The problem:
I need the number of lines in the listing below that include the string "edge", and only that number.

Given records:
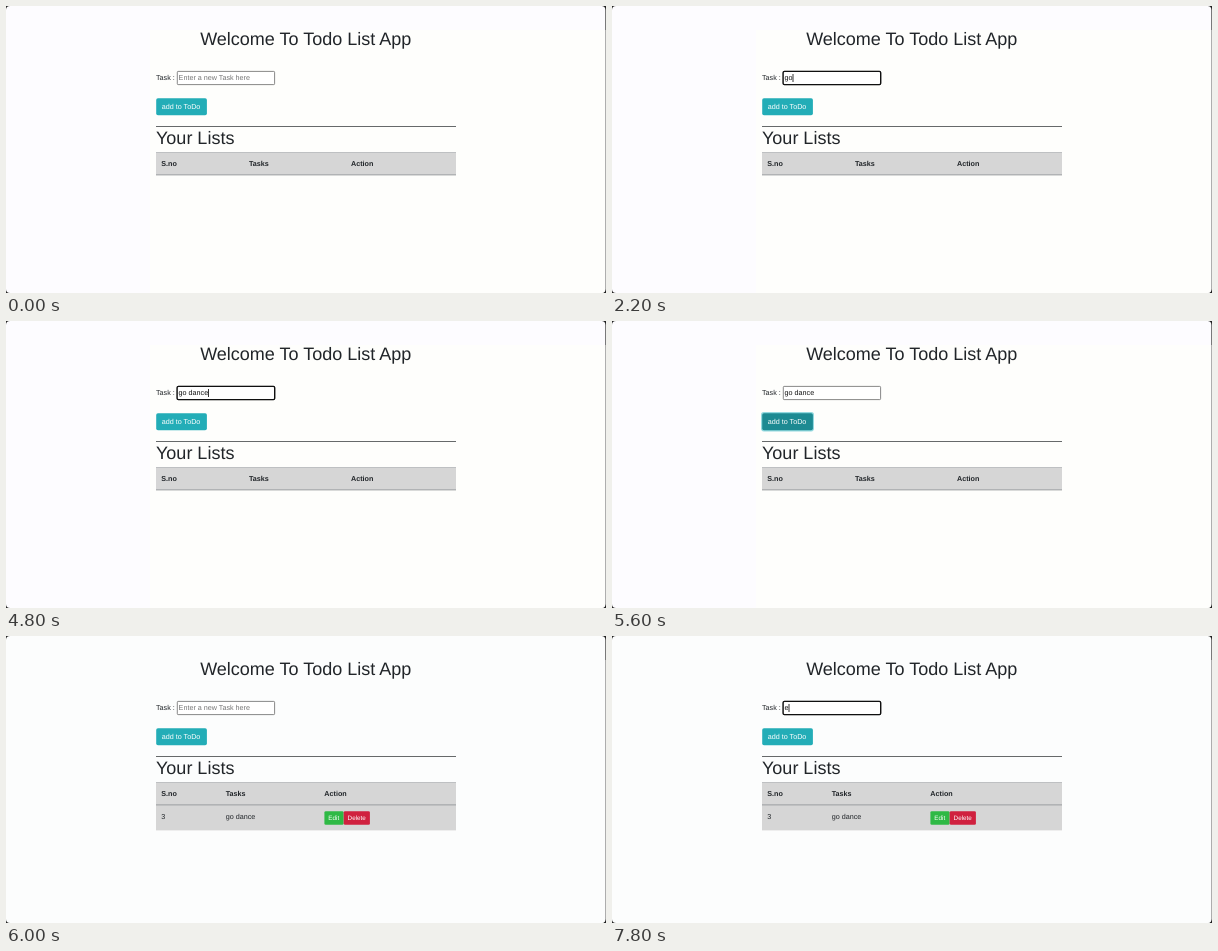
These frames come from a looping animation (600 by 287 pixels, 8 s). An HTML page:

```html
<!DOCTYPE html>
<html lang="en">
<head>
<meta charset="utf-8">
<title>Todo List</title>
<style>
  html, body { margin: 0; width: 100%; height: 100%; overflow: hidden; background: #222; }
  svg {
    display: block; width: 600px; height: 287px;
    font: 7.2px "Liberation Sans", Arial, sans-serif;
    text-rendering: geometricPrecision;
    --bg: #fefefc; --edge: #fdfcff; --ink: #212529; --rule: #55585a;
    --head: #d6d6d6; --top: #b9bcbe; --under: #94979a;
    --field: #fff; --line: #7b7b7b; --hint: #757575;
    --btn: #23adb7; --edit: #2fb945; --del: #d0213f;
    --label: #fff; --btnLine: none;
  }
  svg.listed { --bg: #fcfdfd; --edge: #fcfdfd; }
  svg.pressed { --btn: #1d8a92; }
  svg.dark {
    --bg: #181a1b; --edge: #181a1b; --ink: #e8e6e3; --rule: #6b665d;
    --head: #181a1b; --top: #5c574f; --under: #7d7460;
    --field: #181a1b; --line: #2c2b29; --hint: #8a8379;
    --btn: #181a1b; --edit: #181a1b; --del: #181a1b;
    --label: #e8e6e3; --btnLine: #71695c;
  }
  text { fill: var(--ink); white-space: pre; }
  .big { font-size: 18px; }
  .bold { font-weight: bold; }
  .label { fill: var(--label); }
  .small { font-size: 6.3px; }
  .btn { stroke: var(--btnLine); stroke-width: .8; }
  .hint { fill: var(--hint); }
  .typed { fill: #111; }
  #row, #focus, #ring, #bevel { visibility: hidden; }
  .listed #row, .focused #focus, .ringed #ring, .dark #bevel { visibility: visible; }
</style>
</head>
<body>
<svg id="app" viewBox="0 0 600 287">
  <rect width="600" height="287" fill="#222"/>
  <rect width="599.4" height="287" rx="4" style="fill:var(--edge)"/>
  <path d="M144 24H599.4V283a4 4 0 0 1-4 4H144z" style="fill:var(--bg)"/>

  <text class="big" x="299.7" y="38.8" text-anchor="middle">Welcome To Todo List App</text>

  <text x="150" y="74.4">Task :</text>
  <rect x="171.3" y="65.4" width="97.3" height="13.2" rx=".8" style="fill:var(--field);stroke:var(--line);stroke-width:.9"/>
  <path id="bevel" d="M171 78.5H268.5V65.5" fill="none" stroke="#8a7658"/>
  <rect id="focus" x="171.1" y="65.4" width="97.6" height="13.2" rx="1.4" fill="#fff" stroke="#101010" stroke-width="1.4"/>
  <text id="hint" class="hint" x="172.6" y="74.4">Enter a new Task here</text>
  <text id="typed" class="typed" x="172.6" y="74.4"></text>
  <rect id="caret" y="68" width=".8" height="8" fill="#000"/>

  <rect id="ring" x="149" y="91.1" width="53" height="19.3" rx="2.8" fill="#93d9df"/>
  <rect class="btn" x="150.2" y="92.3" width="50.7" height="17" rx="1.8" style="fill:var(--btn)"/>
  <text class="label" x="155.7" y="103">add to ToDo</text>

  <path d="M150 120.5H450" style="stroke:var(--rule);stroke-width:.9"/>
  <text class="big" x="150" y="138.2">Your Lists</text>

  <rect x="150" y="146" width="300" height="23" style="fill:var(--head)"/>
  <path d="M150 146.5H450" style="stroke:var(--top);stroke-width:.8"/>
  <g class="bold">
    <text x="155.3" y="159.9">S.no</text>
    <text id="tasks" y="159.9">Tasks</text>
    <text id="action" y="159.9">Action</text>
  </g>

  <g id="row">
    <rect x="150" y="169" width="300" height="25.4" style="fill:var(--head)"/>
    <text x="155.3" y="182.7">3</text>
    <text x="219.7" y="182.7">go dance</text>
    <rect class="btn" x="318.4" y="175.2" width="19.2" height="13.6" rx="1.4" style="fill:var(--edit)"/>
    <text class="label small" x="322.3" y="184.3">Edit</text>
    <rect class="btn" x="337.7" y="175.2" width="26.2" height="13.6" rx="1.4" style="fill:var(--del)"/>
    <text class="label small" x="341.6" y="184.3">Delete</text>
  </g>
  <path d="M150 168.9H450" style="stroke:var(--under);stroke-width:.9"/>
</svg>
<script>
  const LOOP = 8000;
  const el = id => document.getElementById(id);
  const app = el('app'), typed = el('typed'), caret = el('caret'), hint = el('hint');

  // [start, typed text, caret visible, state classes]
  const steps = [
    [0, '', 0, ''],
    [1000, '', 1, 'focused'],
    [1600, '', 0, 'focused'],
    [2000, 'g', 1, 'focused'],
    [2200, 'go', 1, 'focused'],
    [2600, 'go ', 1, 'focused'],
    [2800, 'go d', 1, 'focused'],
    [3200, 'go dan', 1, 'focused'],
    [3600, 'go danc', 1, 'focused'],
    [3800, 'go dance', 1, 'focused'],
    [4400, 'go dance', 0, 'focused'],
    [4800, 'go dance', 1, 'focused'],
    [5000, 'go dance', 1, 'focused pressed'],
    [5400, 'go dance', 0, 'pressed ringed'],
    [5800, '', 0, 'listed dark'],
    [6000, '', 0, 'listed'],
    [6800, '', 1, 'listed focused'],
    [7200, '', 0, 'listed focused'],
    [7600, '', 1, 'listed focused'],
    [7800, 'e', 1, 'listed focused']
  ];
  let shown;

  function show(step) {
    const [, text, blink, state] = step;
    const listed = state.includes('listed');
    app.setAttribute('class', state);
    typed.textContent = text;
    hint.style.visibility = text ? 'hidden' : 'visible';
    caret.style.visibility = blink ? 'visible' : 'hidden';
    caret.setAttribute('x', 172.6 + (text ? typed.getComputedTextLength() : 0));
    el('tasks').setAttribute('x', listed ? 219.7 : 243);
    el('action').setAttribute('x', listed ? 318.3 : 345);
  }

  function tick() {
    const t = performance.now() % LOOP;
    const step = steps.findLast(s => s[0] <= t);
    if (step !== shown) show(shown = step);
    requestAnimationFrame(tick);
  }
  tick();
</script>
</body>
</html>
```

Reply:
4